Are You A Goal Getter?

As a leader, it’s your responsibility to decide on goals for yourself and the rest of your team, and creating those goals is not something you should do in isolation. When you’re creating goals for your organization, you want your team members to be involved, you want them to give you ideas so that they’ll be just as excited as you are. Plus, the more involved they are in setting goals for themselves, the more committed to those goals they are likely to be. Once you do sit down and create a game plan that’s fleshed out with goals and dates, be sure to revisit those goals on a regular basis and check in with the folks who are responsible for accomplishing those goals. A few things to keep in mind while you’re creating goals: Be sure that each goal is accepted and recognized as important by everyone who will have to implement them. Don’t push forward a goal that your team isn’t excited about – take time to workshop it so that everyone feels an element of ownership to some aspect of it. Don’t make the goals too easy. If there isn’t a bit of challenge involved, your team won’t feel motivated to use creativity to problem solve, there likely won’t be as much teamwork involved, and last but not least, there isn’t as much to get excited about! Make sure that the goals are very clear. Stay away from imprecise or vague language, and be as specific as possible. Use beginning and end points ALWAYS. Practice writing goals in S.M.A.R.T. format. Here’s what the acronym stands for: S – specific (add as much detail as possible!) M – measurable (will you be able to recognize or measure when you reach your goal?) A – achievable (is there research or evidence to ensure that the goal CAN be achieved?
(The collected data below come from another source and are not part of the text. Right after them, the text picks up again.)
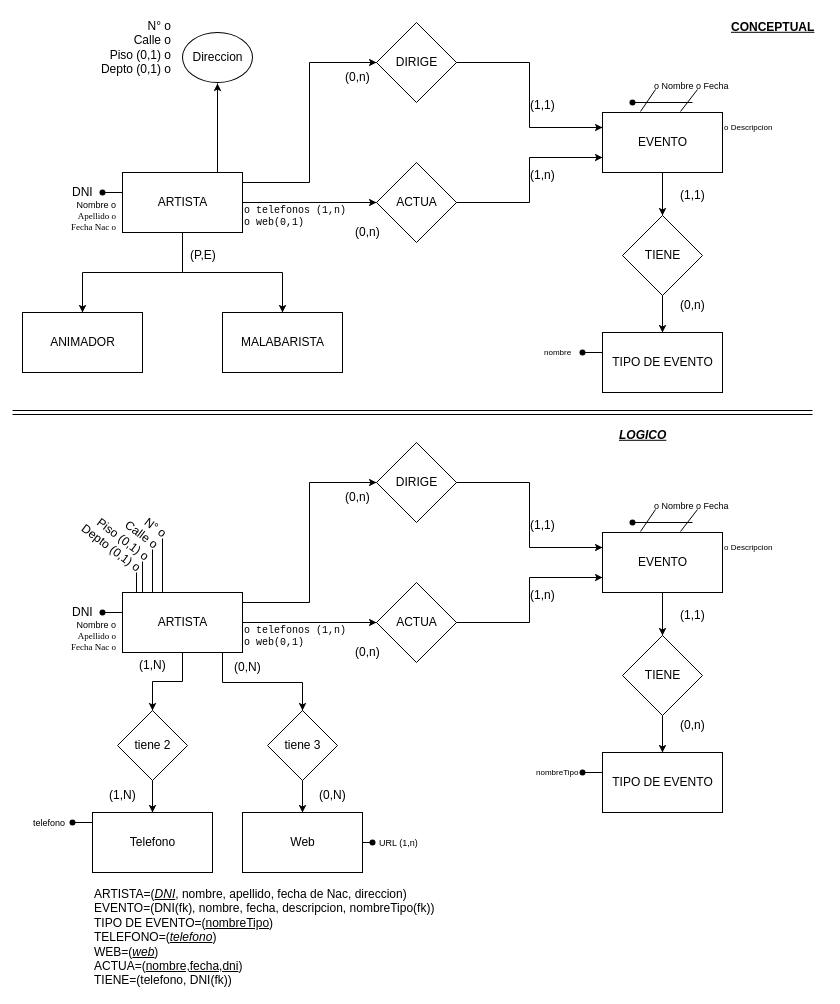
<!DOCTYPE html>
<html lang="es">
<head>
<meta charset="utf-8">
<title>Modelo conceptual y lógico</title>
<style>
:root { --ink: #000; --paper: #fff; --sans: "Liberation Sans", Arial, sans-serif; --serif: "Liberation Serif", serif; --mono: "Liberation Mono", monospace; }
* { box-sizing: border-box; margin: 0; padding: 0; }
html, body { width: 840px; height: 1004px; overflow: hidden; background: var(--paper); }
body { position: relative; font: 12px/14.4px var(--sans); color: var(--ink); }
.model { position: absolute; left: 0; width: 840px; }
.conceptual { top: 0; height: 420px; }
.logical { top: 420px; height: 584px; }
.links { position: absolute; inset: 0; overflow: visible; fill: none; stroke: var(--ink); stroke-width: 1; }
.entity, .relation, .oval, .label, h2, .attrs, .schema { position: absolute; left: var(--x); top: var(--y); white-space: nowrap; }
.entity, .relation, .oval { display: flex; align-items: center; justify-content: center; }
.entity { width: 121px; height: 61px; border: 1px solid var(--ink); background: var(--paper); }
.relation { width: 81px; height: 81px; }
.relation.small { width: 71px; height: 71px; }
.oval { width: 71px; height: 51px; border: 1px solid var(--ink); border-radius: 50%; }
.label, h2 { transform: translateY(-50%); }
h2 { font-size: 12px; text-decoration: underline; }
.logical h2 { font-style: italic; }
.s9 { font-size: 9px; }
.s8 { font-size: 8px; }
.attrs { list-style: none; }
.address { left: 71px; top: 19px; width: 100px; text-align: right; }
.address.tilted { left: 69px; top: 109px; transform: rotate(37deg); transform-origin: 100% 0; }
.person { left: 46px; top: 200px; width: 70px; text-align: right; font-size: 9px; line-height: 11px; }
.person .serif { font-family: var(--serif); }
.contact { left: 244px; top: 205px; font: 10px/12px var(--mono); }
.schema { list-style: none; left: 94px; top: 467px; }
.dot { fill: var(--ink); stroke: none; }
</style>
</head>
<body>

<section class="model conceptual">
  <svg class="links" width="840" height="420" viewBox="0 0 840 420" aria-hidden="true">
    <defs>
      <marker id="arrow" markerWidth="9" markerHeight="9" refX="8" refY="4" orient="auto" markerUnits="userSpaceOnUse">
        <polygon points="0,0 8,4 0,8 2,4" fill="#000" stroke="none"/>
      </marker>
      <polygon id="diamond" points="0,-40 40,0 0,40 -40,0"/>
      <polygon id="diamond-small" points="0,-35 35,0 0,35 -35,0"/>
      <g id="event-links">
        <use href="#diamond" x="416" y="62"/>
        <use href="#diamond" x="416" y="202"/>
        <use href="#diamond" x="662" y="255"/>
        <g marker-end="url(#arrow)">
          <polyline points="242,182 309,182 309,62 376,62"/>
          <polyline points="242,202 376,202"/>
          <polyline points="456,62 529,62 529,127 602,127"/>
          <polyline points="456,202 529,202 529,157 602,157"/>
          <polyline points="662,172 662,215"/>
          <polyline points="662,295 662,332"/>
        </g>
        <line x1="102" y1="192" x2="122" y2="192"/>
        <line x1="632" y1="102" x2="692" y2="102"/>
        <line x1="640" y1="111" x2="655" y2="89"/>
        <line x1="680" y1="111" x2="697" y2="89"/>
        <line x1="582" y1="352" x2="602" y2="352"/>
        <circle class="dot" cx="102" cy="192" r="3"/>
        <circle class="dot" cx="632" cy="102" r="3"/>
        <circle class="dot" cx="582" cy="352" r="3"/>
      </g>
    </defs>
    <g transform="translate(.5 .5)">
      <use href="#event-links"/>
      <g marker-end="url(#arrow)">
        <line x1="217" y1="172" x2="217" y2="83"/>
        <polyline points="182,232 182,272 82,272 82,312"/>
        <polyline points="182,272 282,272 282,312"/>
      </g>
      <line x1="12" y1="410" x2="812" y2="410"/>
      <line x1="12" y1="414" x2="812" y2="414"/>
    </g>
  </svg>

  <h2 style="--x:731px;--y:27px">CONCEPTUAL</h2>

  <ul class="attrs address"><li>N° o</li><li>Calle o</li><li>Piso (0,1) o</li><li>Depto (0,1) o</li></ul>
  <div class="oval" style="--x:182px;--y:32px">Direccion</div>

  <div class="entity" style="--x:122px;--y:172px">ARTISTA</div>
  <span class="label" style="--x:72px;--y:192px">DNI</span>
  <ul class="attrs person"><li>Nombre o</li><li class="serif">Apellido o</li><li class="serif">Fecha Nac o</li></ul>
  <ul class="attrs contact"><li>o telefonos (1,n)</li><li>o web(0,1)</li></ul>
  <span class="label" style="--x:190px;--y:255px">(P,E)</span>
  <div class="entity" style="--x:22px;--y:312px">ANIMADOR</div>
  <div class="entity" style="--x:222px;--y:312px">MALABARISTA</div>

  <div class="relation" style="--x:376px;--y:22px">DIRIGE</div>
  <div class="relation" style="--x:376px;--y:162px">ACTUA</div>
  <span class="label" style="--x:345px;--y:77px">(0,n)</span>
  <span class="label" style="--x:355px;--y:232px">(0,n)</span>
  <span class="label" style="--x:530px;--y:105px">(1,1)</span>
  <span class="label" style="--x:530px;--y:175px">(1,n)</span>

  <div class="entity" style="--x:602px;--y:112px">EVENTO</div>
  <span class="label s9" style="--x:654px;--y:86px">o Nombre o Fecha</span>
  <span class="label s8" style="--x:724px;--y:128px">o Descripcion</span>
  <span class="label" style="--x:680px;--y:195px">(1,1)</span>
  <div class="relation" style="--x:622px;--y:215px">TIENE</div>
  <span class="label" style="--x:680px;--y:305px">(0,n)</span>
  <div class="entity" style="--x:602px;--y:332px">TIPO DE EVENTO</div>
  <span class="label s8" style="--x:544px;--y:353px">nombre</span>
</section>

<section class="model logical">
  <svg class="links" width="840" height="584" viewBox="0 0 840 584" aria-hidden="true">
    <g transform="translate(.5 .5)">
      <use href="#event-links"/>
      <line x1="136" y1="152" x2="136" y2="172"/>
      <line x1="142" y1="141" x2="142" y2="172"/>
      <line x1="152" y1="129" x2="152" y2="172"/>
      <line x1="162" y1="118" x2="162" y2="172"/>
      <use href="#diamond-small" x="152" y="325"/>
      <use href="#diamond-small" x="302" y="325"/>
      <g marker-end="url(#arrow)">
        <polyline points="182,232 182,261 152,261 152,290"/>
        <polyline points="222,232 222,262 302,262 302,290"/>
        <line x1="152" y1="360" x2="152" y2="392"/>
        <line x1="302" y1="360" x2="302" y2="392"/>
      </g>
      <line x1="72" y1="402" x2="92" y2="402"/>
      <line x1="362" y1="422" x2="372" y2="422"/>
      <circle class="dot" cx="72" cy="402" r="3"/>
      <circle class="dot" cx="372" cy="422" r="3"/>
    </g>
  </svg>

  <h2 style="--x:619px;--y:15px">LOGICO</h2>

  <ul class="attrs address tilted"><li>N° o</li><li>Calle o</li><li>Piso (0,1) o</li><li>Depto (0,1) o</li></ul>

  <div class="entity" style="--x:122px;--y:172px">ARTISTA</div>
  <span class="label" style="--x:72px;--y:192px">DNI</span>
  <ul class="attrs person"><li>Nombre o</li><li class="serif">Apellido o</li><li class="serif">Fecha Nac o</li></ul>
  <ul class="attrs contact"><li>o telefonos (1,n)</li><li>o web(0,1)</li></ul>

  <span class="label" style="--x:139px;--y:245px">(1,N)</span>
  <span class="label" style="--x:234px;--y:247px">(0,N)</span>
  <div class="relation small" style="--x:117px;--y:290px">tiene 2</div>
  <div class="relation small" style="--x:267px;--y:290px">tiene 3</div>
  <span class="label" style="--x:109px;--y:375px">(1,N)</span>
  <span class="label" style="--x:319px;--y:375px">(0,N)</span>
  <div class="entity" style="--x:92px;--y:392px">Telefono</div>
  <div class="entity" style="--x:242px;--y:392px">Web</div>
  <span class="label s9" style="--x:33px;--y:403px">telefono</span>
  <span class="label s9" style="--x:379px;--y:423px">URL (1,n)</span>

  <div class="relation" style="--x:376px;--y:22px">DIRIGE</div>
  <div class="relation" style="--x:376px;--y:162px">ACTUA</div>
  <span class="label" style="--x:345px;--y:77px">(0,n)</span>
  <span class="label" style="--x:355px;--y:232px">(0,n)</span>
  <span class="label" style="--x:530px;--y:105px">(1,1)</span>
  <span class="label" style="--x:530px;--y:175px">(1,n)</span>

  <div class="entity" style="--x:602px;--y:112px">EVENTO</div>
  <span class="label s9" style="--x:654px;--y:86px">o Nombre o Fecha</span>
  <span class="label s8" style="--x:724px;--y:128px">o Descripcion</span>
  <span class="label" style="--x:680px;--y:195px">(1,1)</span>
  <div class="relation" style="--x:622px;--y:215px">TIENE</div>
  <span class="label" style="--x:680px;--y:305px">(0,n)</span>
  <div class="entity" style="--x:602px;--y:332px">TIPO DE EVENTO</div>
  <span class="label s8" style="--x:536px;--y:353px">nombreTipo</span>

  <ul class="schema">
    <li>ARTISTA=(<u><i>DNI</i></u>, nombre, apellido, fecha de Nac, direccion)</li>
    <li>EVENTO=(DNI(fk), nombre, fecha, descripcion, nombreTipo(fk))</li>
    <li>TIPO DE EVENTO=(<u>nombreTipo</u>)</li>
    <li>TELEFONO=(<u><i>telefono</i></u>)</li>
    <li>WEB=(<u><i>web</i></u>)</li>
    <li>ACTUA=(<u>nombre,fecha,dni</u>)</li>
    <li>TIENE=(telefono, DNI(fk))</li>
  </ul>
</section>

</body>
</html>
R – relevant (is this goal something we need?) T – time-bound (is there a start and end date?) Here’s an example of a good SMART goal: “Within two months, our blog traffic will add a total of 400 unique visitors by doubling our publishing frequency from two posts per week to four and by increasing our word count per blog from 800 words to 1,600 words.” Here’s another: “In two months, we will boost total new lead acquisition by 10% by adding relevant CTAs and content offers to 50 pieces of existing content.”